▼

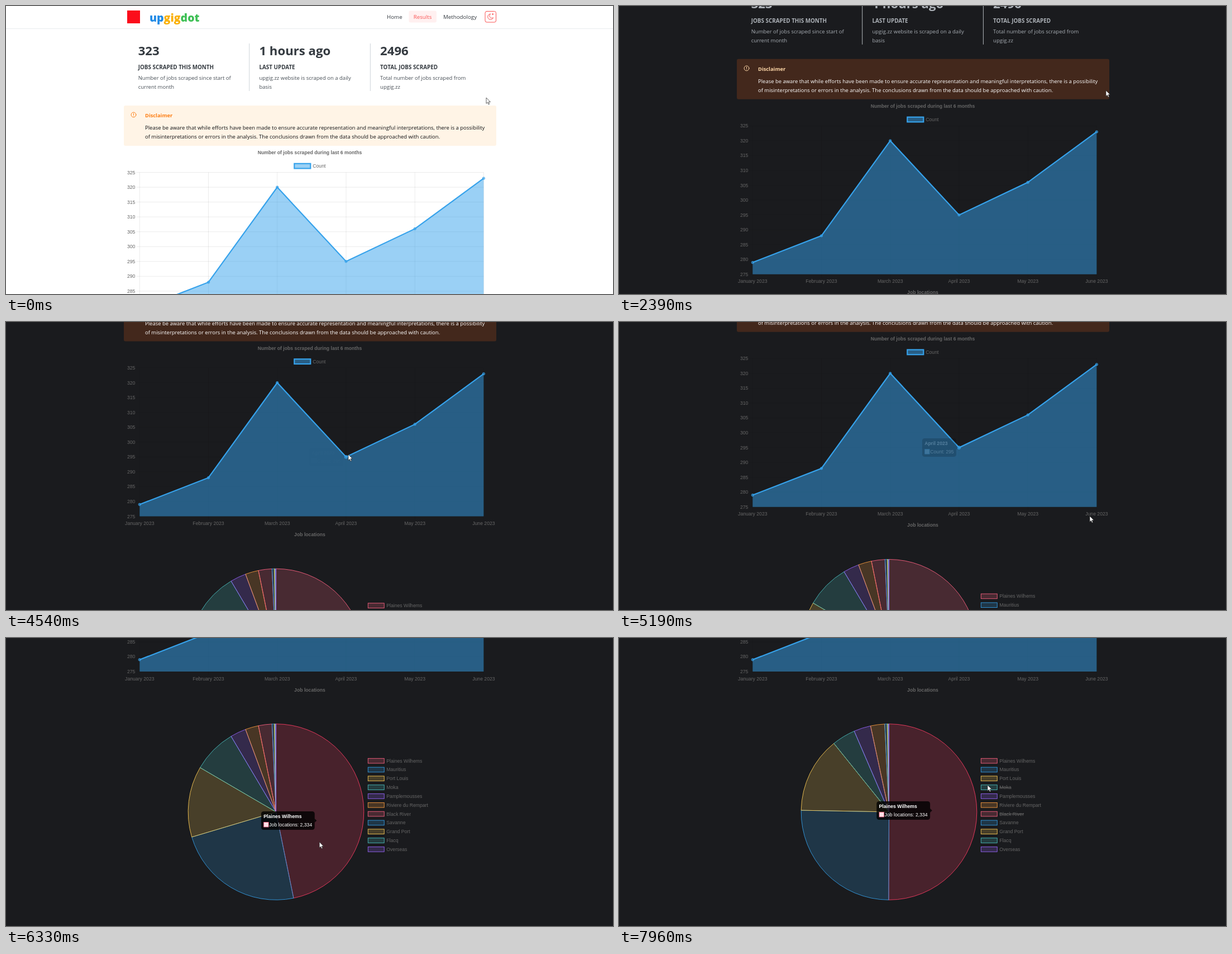
An HTML page that plays this animation: 1087x515 px, repeating every 8 s.

```html
<!DOCTYPE html>
<html lang="en">
<head>
<meta charset="utf-8">
<title>Job statistics</title>
<style>
html, body { margin: 0; width: 100%; height: 100%; overflow: hidden; background: #fff; }
svg {
  display: block; width: 100vw; height: 100vh;
  --bg: #fff; --rule: #e9ecef; --head: #343a40; --text: #495057; --divider: #ced4da;
  --nav: #343a40; --active: #fa5252; --activeBg: #fff0f0; --toggle: #fa5252;
  --alert: #fff4e6; --alertHead: #fd7e14; --alertText: #101214;
  font-family: "Open Sans", "Noto Sans", sans-serif;
}
svg.dark {
  --bg: #1a1b1e; --rule: #2c2e33; --head: #adb2b8; --text: #a6acb2; --divider: #b4b8bc;
  --nav: #c1c2c5; --active: #ffa8a8; --activeBg: #46211f; --toggle: #ff6b6b;
  --alert: #43281c; --alertHead: #ffd8a8; --alertText: #fff;
}
.bg { fill: var(--bg); }
.brand { font-size: 19.5px; font-weight: 800; }
.nav { font-size: 9.75px; font-weight: 500; fill: var(--nav); }
.big { font-size: 22.2px; font-weight: 700; fill: var(--head); }
.label { font-size: 9.9px; font-weight: 700; fill: var(--head); }
.desc { font-size: 9.5px; fill: var(--text); }
.alertHead { font-size: 9.3px; font-weight: 700; fill: var(--alertHead); }
.alertText { font-size: 9.46px; fill: var(--alertText); }
.chart { font-family: "Liberation Sans", Arial, sans-serif; font-size: 8.66px; fill: #666; }
.bold { font-weight: 700; }
.mid { text-anchor: middle; }
.end { text-anchor: end; }
.white { fill: #fff; }
.off { text-decoration: line-through; }
.sun, .dark .moon { display: none; }
.dark .sun { display: inline; }
</style>
</head>
<body>
<svg id="stage" viewBox="0 0 1087 515" preserveAspectRatio="none">
  <rect class="bg" width="1087" height="515"/>
  <g id="page">
    <g id="top"></g>
    <g id="lineChart" class="chart"></g>
    <g id="pie"></g>
    <g id="legend" class="chart"></g>
    <g id="tips" class="chart"></g>
  </g>
  <path id="cursor" d="M0 0V10.4L2.4 8.2L4 12L5.7 11.3L4.1 7.6H7.4Z" fill="#fff" stroke="#222" stroke-width=".7"/>
</svg>
<script>
const LOOP = 8000, DARK_AT = 1200, HIDE_RIVER = 6950, HIDE_MOKA = 7811;
const ENTER_PIE = 5900, ENTER_SECOND = 6015, LEAVE_SECOND = 6230;
const $ = id => document.getElementById(id);
const mix = (a, b, p) => a + (b - a) * p;
const ramp = (t, from, to) => Math.max(0, Math.min(1, (t - from) / (to - from)));
const smooth = p => p * p * (3 - 2 * p);
const outQuart = p => 1 - (1 - p) ** 4;
const fade = (t, on, off) => ramp(t, on, on + 200) - ramp(t, off, off + 200);
const rgba = (c, a = 1) => `rgba(${c},${a})`;
const tinted = (c, a, width) => `fill="${rgba(c, a)}" stroke="${rgba(c)}" stroke-width="${width}"`;
const text = (x, y, str, cls = "", more = "") => `<text x="${x}" y="${y}" class="${cls}" ${more}>${str}</text>`;
const rect = (x, y, w, h, more) => `<rect x="${x}" y="${y}" width="${w}" height="${h}" ${more}/>`;
const path = (d, more) => `<path d="${d}" ${more}/>`;

// each move: start time, end time, where it ends
const glide = (from, moves, t) => moves.reduce(
  (pos, [t0, t1, ...to]) => pos.map((v, i) => mix(v, to[i], smooth(ramp(t, t0, t1)))), from);

const cursorAt = t => glide([860, 164], [
  [260, 390, 855, 162],
  [580, 1060, 869, 18],
  [2110, 2390, 872, 151],
  [2400, 2880, 699, 213],
  [2920, 3360, 606, 243],
  [3600, 3950, 613, 237],
  [5000, 5190, 843, 347],
  [5190, 5610, 687, 310],
  [5830, 6080, 470, 400],
  [6120, 6610, 700, 311],
  [6950, 7090, 664, 290],
  [7490, 7780, 660, 263]
], t);
const scrollAt = t => glide([0], [[2165, 2699, 215.5], [5097, 5738, 503]], t)[0];

const BLUE = "54,162,235";
const palette = ["255,99,132", BLUE, "255,206,86", "75,192,192", "153,102,255", "255,159,64"];
const hoverColors = ["255,61,101", "8,153,252"];

function drawTop() {
  const stats = [
    ["323", "JOBS SCRAPED THIS MONTH", "Number of jobs scraped since start of", "current month"],
    ["1 hours ago", "LAST UPDATE", "upgig.zz website is scraped on a daily", "basis"],
    ["2496", "TOTAL JOBS SCRAPED", "Total number of jobs scraped from", "upgig.zz"]
  ].map(([big, label, a, b], i) => {
    const x = 236.7 + i * 216.7;
    return text(x, 87.5, big, "big") + text(x, 113, label, "label") +
      text(x, 132, a, "desc") + text(x, 148, b, "desc") +
      (i ? path(`M${x - 17.7} 67V152`, 'stroke="var(--divider)"') : "");
  }).join("");
  const rays = Array.from({ length: 8 }, (_, i) =>
    path("M0 -4.3V-5.6", `transform="rotate(${i * 45})"`)).join("");
  $("top").innerHTML =
    rect(0, 40, 1087, 1, 'fill="var(--rule)"') +
    rect(217, 8, 23, 23, 'fill="#fb0d1b"') +
    `<text x="257" y="27.5" class="brand"><tspan fill="#228be6">up</tspan><tspan fill="#fab005">gig</tspan><tspan fill="#40c057">dot</tspan></text>` +
    rect(721.5, 8.5, 49.5, 21, 'rx="3" fill="var(--activeBg)"') +
    text(682, 23, "Home", "nav") +
    text(746, 23, "Results", "nav mid", 'style="fill:var(--active)"') +
    text(783, 23, "Methodology", "nav") +
    `<g fill="none" stroke="var(--toggle)" stroke-linecap="round" stroke-linejoin="round">` +
    rect(858, 9.5, 19.5, 19.5, 'rx="3"') +
    path("M867.5 14.2a5 5 0 1 0 5 6.6a4.1 4.1 0 0 1 -5 -6.6M870.5 14.6h2.4m-1.2 -1.2v2.4", 'class="moon"') +
    `<g class="sun" transform="translate(867.8 19.2)"><circle r="2.4"/>${rays}</g></g>` +
    stats +
    rect(211, 178, 667, 72, 'rx="3" fill="var(--alert)"') +
    `<g fill="none" stroke="var(--alertHead)" stroke-linecap="round"><circle cx="228.5" cy="194.5" r="4.4"/><path d="M228.5 192.2V194.8M228.5 196.6V196.7"/></g>` +
    text(249, 199, "Disclaimer", "alertHead") +
    text(249, 221.3, "Please be aware that while efforts have been made to ensure accurate representation and meaningful interpretations, there is a possibility", "alertText") +
    text(249, 237, "of misinterpretations or errors in the analysis. The conclusions drawn from the data should be approached with caution.", "alertText");
}

const months = ["January", "February", "March", "April", "May", "June"];
const counts = [279, 288, 320, 295, 306, 323];
const monthX = i => 239.3 + i * 123.22;
const countY = v => 563 - (v - 275) * 5.31;

function drawLineChart() {
  const grid = 'stroke="rgba(0,0,0,.1)" stroke-width=".8"';
  let out = text(544, 265, "Number of jobs scraped during last 6 months", "bold mid") +
    rect(516.3, 281.8, 29, 8.7, tinted(BLUE, 0.5, 2.17)) + text(549.3, 289, "Count");
  for (let v = 275; v <= 325; v += 5) {
    out += path(`M233.5 ${countY(v)}H${monthX(5)}`, grid) + text(231.4, countY(v) + 3, v, "end");
  }
  months.forEach((m, i) => {
    out += path(`M${monthX(i)} 297.5V568.5`, grid) + text(monthX(i), 578.5, m + " 2023", "mid");
  });
  const curve = "M" + counts.map((v, i) => `${monthX(i)} ${countY(v)}`).join("L");
  out += path(`${curve}V563H${monthX(0)}Z`, `fill="${rgba(BLUE, 0.5)}"`) +
    path(curve, tinted(BLUE, 0, 2.17));
  counts.forEach((v, i) => {
    out += `<circle id="dot${i}" cx="${monthX(i)}" cy="${countY(v)}" r="2.2" ${tinted(BLUE, 0.5, 0.8)}/>`;
  });
  $("lineChart").innerHTML = out + text(544, 598.5, "Job locations", "bold mid");
}

const places = ["Plaines Wilhems", "Mauritius", "Port Louis", "Moka", "Pamplemousses",
  "Riviere du Rempart", "Black River", "Savanne", "Grand Port", "Flacq", "Overseas"];
const jobs = [2334, 1177, 649, 402, 145, 121, 124, 20, 8, 5, 3];
const MOKA = 3, RIVER = 6;
const CX = 483.5, CY = 814, R = 157.3;
const polar = (angle, r) => [CX + r * Math.sin(angle), CY - r * Math.cos(angle)];

function shares(...hidden) {
  const shown = jobs.map((n, i) => hidden.includes(i) ? 0 : n);
  const total = shown.reduce((a, b) => a + b);
  return shown.map(n => n / total * 2 * Math.PI);
}
const stages = [shares(), shares(RIVER), shares(RIVER, MOKA)];

// slices while the first place (a) and then the second (b) are being hidden
function slices(a, b) {
  let from = 0;
  return jobs.map((_, i) => {
    const size = mix(mix(stages[0][i], stages[1][i], a), stages[2][i], b);
    from += size;
    return { from: from - size, size };
  });
}

function drawPie(a, b, hovered) {
  $("pie").innerHTML = slices(a, b).map(({ from, size }, i) => {
    if (size < 1e-4) return "";
    const c = i === hovered ? hoverColors[i] : palette[i % palette.length];
    const arc = `A${R} ${R} 0 ${+(size > Math.PI)} 1 ${polar(from + size, R)}`;
    return path(`M${CX} ${CY}L${polar(from, R)}${arc}Z`, tinted(c, 0.2, 0.85) + ' stroke-linejoin="bevel"');
  }).join("");
}

function drawLegend() {
  $("legend").innerHTML = places.map((name, i) => {
    const y = 722.6 + i * 15.82;
    return rect(648.3, y - 4.3, 28.9, 8.7, tinted(palette[i % palette.length], 0.2, 0.85)) +
      text(681.3, y + 3, name, "", `id="place${i}"`);
  }).join("");
}

// side 1 puts the box left of the anchor, side -1 right of it
const tipX = (anchor, w, side) => side > 0 ? anchor - 5 - w : anchor + 5;

function tip(x, cy, w, side, title, body, color, tint, alpha) {
  const y = cy - 16.5, edge = side > 0 ? x + w : x;
  return `<g opacity="${alpha}">` +
    rect(x, y, w, 33, 'rx="4.3" fill="rgba(0,0,0,.8)"') +
    path(`M${edge} ${cy - 3.6}l${side * 3.6} 3.6l${-side * 3.6} 3.6Z`, 'fill="rgba(0,0,0,.8)"') +
    text(x + 4.3, y + 11.7, title, "bold white") +
    rect(x + 4.7, y + 19.6, 8.4, 8.4, 'class="white"') +
    rect(x + 4.7, y + 19.6, 8.4, 8.4, tinted(color, tint, 0.8)) +
    text(x + 14.3, y + 26.8, body, "white") + "</g>";
}

function drawTips(t, a, b, hovered) {
  const lineAlpha = fade(t, 3600, 3750) + fade(t, 4540, 5030);
  $("dot3").setAttribute("r", lineAlpha > 0 ? 2.9 : 2.2);
  let out = tip(tipX(monthX(3), 61, 1), countY(295), 61, 1, "April 2023", "Count: 295", BLUE, 0.5, lineAlpha);
  if (hovered >= 0) {
    const w = 95.8;
    const [first, second] = slices(a * a, b * b).map(s => polar(s.from + s.size / 2, R / 2));
    const away = outQuart(ramp(t, ENTER_SECOND, ENTER_SECOND + 400)) -
      outQuart(ramp(t, LEAVE_SECOND, LEAVE_SECOND + 400));
    out += tip(mix(tipX(first[0], w, 1), tipX(second[0], w, -1), away), mix(first[1], second[1], away),
      w, hovered ? -1 : 1, places[hovered], "Job locations: " + jobs[hovered].toLocaleString("en-US"),
      palette[hovered], 0.2, ramp(t, ENTER_PIE, ENTER_PIE + 200));
  }
  $("tips").innerHTML = out;
}

function render(t) {
  const a = outQuart(ramp(t, HIDE_RIVER, HIDE_RIVER + 1000));
  const b = outQuart(ramp(t, HIDE_MOKA, HIDE_MOKA + 1000));
  const hovered = t < ENTER_PIE ? -1 : +(t >= ENTER_SECOND && t < LEAVE_SECOND);
  $("stage").setAttribute("class", t >= DARK_AT ? "dark" : "");
  $("page").setAttribute("transform", `translate(0 ${-scrollAt(t)})`);
  $("cursor").setAttribute("transform", `translate(${cursorAt(t)})`);
  $("place" + RIVER).setAttribute("class", t >= HIDE_RIVER ? "off" : "");
  $("place" + MOKA).setAttribute("class", t >= HIDE_MOKA ? "off" : "");
  drawPie(a, b, hovered);
  drawTips(t, a, b, hovered);
}

drawTop();
drawLineChart();
drawLegend();
const start = performance.now();
function frame() {
  render((performance.now() - start) % LOOP);
  requestAnimationFrame(frame);
}
frame();
</script>
</body>
</html>
```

▲

* _Problem to solve_:
Report only the number of lines in the listing that contain the word "setAttribute".

* _Output of the exercise_:
6